By Allen Say

Scholastic. $17.99. Ages 10 and up

Approached from almost any angle, this book is a treasure. Anyone interested in the evolution of an artist from childhood doodler to award-winning illustrator will be intrigued by this gracefully illustrated memoir. Aspiring artists will be enthralled by the commingling of photographic reality with casual sketches, graphic panels and delicately tinted watercolors. They’re all part of the life of Allen Say, a young man who left home at age 12 to pursue his passion: cartooning.

‘Drawing From Memory’ by Allen Say (Scholastic Press)
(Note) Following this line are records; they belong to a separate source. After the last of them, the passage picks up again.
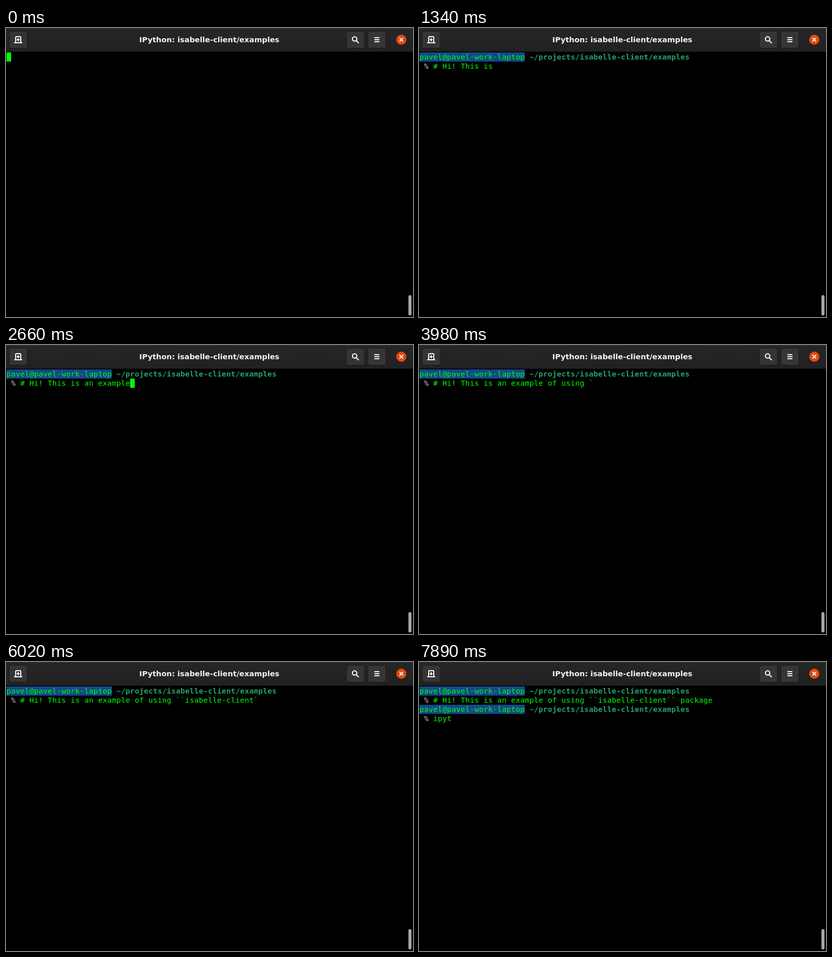
An HTML page with a canvas for the animation above (8 s loop, 800x568 px).

```html
<!DOCTYPE html>
<html lang="en">
<head>
<meta charset="utf-8">
<title>Terminal</title>
<style>
  html, body { margin: 0; width: 100%; height: 100%; overflow: hidden; background: #000; }
  canvas { display: block; width: 800px; height: 568px; }
</style>
</head>
<body>
<canvas id="stage" width="800" height="568"></canvas>
<script>
const ctx = document.getElementById("stage").getContext("2d");
const LOOP = 8000, KEY = 120, ENTER = 7320;
const CELL_W = 9, CELL_H = 18, LEFT = 1, TOP = 48, ASCENT = 14;
const MONO = '14.667px "DejaVu Sans Mono", monospace';
const LIME = "#00ff00";
const USER = "pavel@pavel-work-laptop";
const FOLDER = "~/projects/isabelle-client/examples";
const COMMENT = "# Hi! This is an example of using ``isabelle-client`` package";
const COMMAND = "ipython";

const cellX = col => LEFT + col * CELL_W;
const cellY = row => TOP + row * CELL_H;

function rect(x, y, w, h, color) {
  ctx.fillStyle = color;
  ctx.fillRect(x, y, w, h);
}

function rounded(x, y, w, h, r, color) {
  ctx.fillStyle = color;
  ctx.beginPath();
  ctx.roundRect(x, y, w, h, r);
  ctx.fill();
}

function stroke(path, width, color = "#fff") {
  ctx.strokeStyle = color;
  ctx.lineWidth = width;
  ctx.stroke(new Path2D(path));
}

// Terminal text sits on a fixed character grid.
function print(text, col, row, color, bold = false) {
  ctx.font = (bold ? "bold " : "") + MONO;
  ctx.textAlign = "left";
  ctx.fillStyle = color;
  [...text].forEach((ch, i) => ctx.fillText(ch, cellX(col + i), cellY(row) + ASCENT));
}

function cursor(col, row) {
  rect(cellX(col), cellY(row), CELL_W, CELL_H, LIME);
}

function prompt(row, typed) {
  rect(LEFT, cellY(row), USER.length * CELL_W, CELL_H, "#12488b");
  print(USER, 0, row, LIME);
  print(FOLDER, USER.length + 1, row, "#26a269", true);
  print("%", 1, row + 1, "#d0cfcc");
  print(typed, 3, row + 1, LIME);
}

function button(x) {
  rounded(x, 6, 36, 34, 4, "#1b1b1b");
  rounded(x + 1, 7, 34, 32, 3, "#353535");
}

function header() {
  const shade = ctx.createLinearGradient(0, 0, 0, 46);
  shade.addColorStop(0, "#262626");
  shade.addColorStop(1, "#212121");
  rect(0, 0, 800, 46, shade);
  rect(0, 0, 800, 1, "#313131");
  rect(0, 46, 800, 1, "#121212");

  [6, 669, 711].forEach(button);
  stroke("M16 29H20M28 29H32M19 29V18.5Q19 17 20.5 17H27.5Q29 17 29 18.5V29M19 29H29", 2);
  stroke("M21 23H27M24 20V26", 2);
  stroke("M689.5 21.5A4.3 4.3 0 1 1 680.9 21.5A4.3 4.3 0 1 1 689.5 21.5M688.3 24.7L693.3 29.7", 2.1);
  [18, 22, 26].forEach(y => rect(724, y, 10, 2, "#fff"));

  rounded(767, 13, 20, 20, 10, "#e2490f");
  stroke("M773.5 19.5L780.5 26.5M780.5 19.5L773.5 26.5", 2);

  ctx.font = 'bold 14.667px "DejaVu Sans", sans-serif';
  ctx.textAlign = "center";
  ctx.fillStyle = "#f4f4f4";
  ctx.fillText("IPython: isabelle-client/examples", 399.7, 28);
}

function draw(t) {
  rect(0, 0, 800, 568, "#000");
  header();
  rounded(791, 525, 6, 40, 3, "#a6a6a6");

  const step = Math.floor((t - 20) / KEY) + 1;
  const lit = Math.floor(step / 9) % 2 === 0;
  if (step < 1) return cursor(0, 0);

  // The first two characters arrive together with the prompt.
  const typed = COMMENT.slice(0, step + 1);
  prompt(0, typed);
  if (t < ENTER) {
    if (lit) cursor(3 + typed.length, 1);
    return;
  }
  const next = Math.floor((t - ENTER + 4) / 114);
  if (next < 1) cursor(0, 2);
  else prompt(2, COMMAND.slice(0, next - 1));
}

function tick() {
  draw(performance.now() % LOOP);
  requestAnimationFrame(tick);
}
tick();
</script>
</body>
</html>
```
Students of Say’s work will revel in discovering the biographical echoes embedded in the spectacular works he has produced over his long and distinguished career as an illustrator of children’s picture books — from early works like “The Bicycle Man” (1981) to “Kamishibai Man” (2005). Though best known for his artwork, Say — who was born in Japan and came to the United States at age 15 — is also an expert at producing well-crafted prose. The caption beneath a drawing of his grandfather reverberates with masterfully shaded irony: “One day I would write a story about him in the language of the people who were bombing us.” And the understated final line of the author’s note — “This is that book” — recasts the whole memoir, in only four words, as an homage, a virtual bow to his sensei, his “spiritual father,” his master, his teacher and his lifelong friend.

Kristi Jemtegaard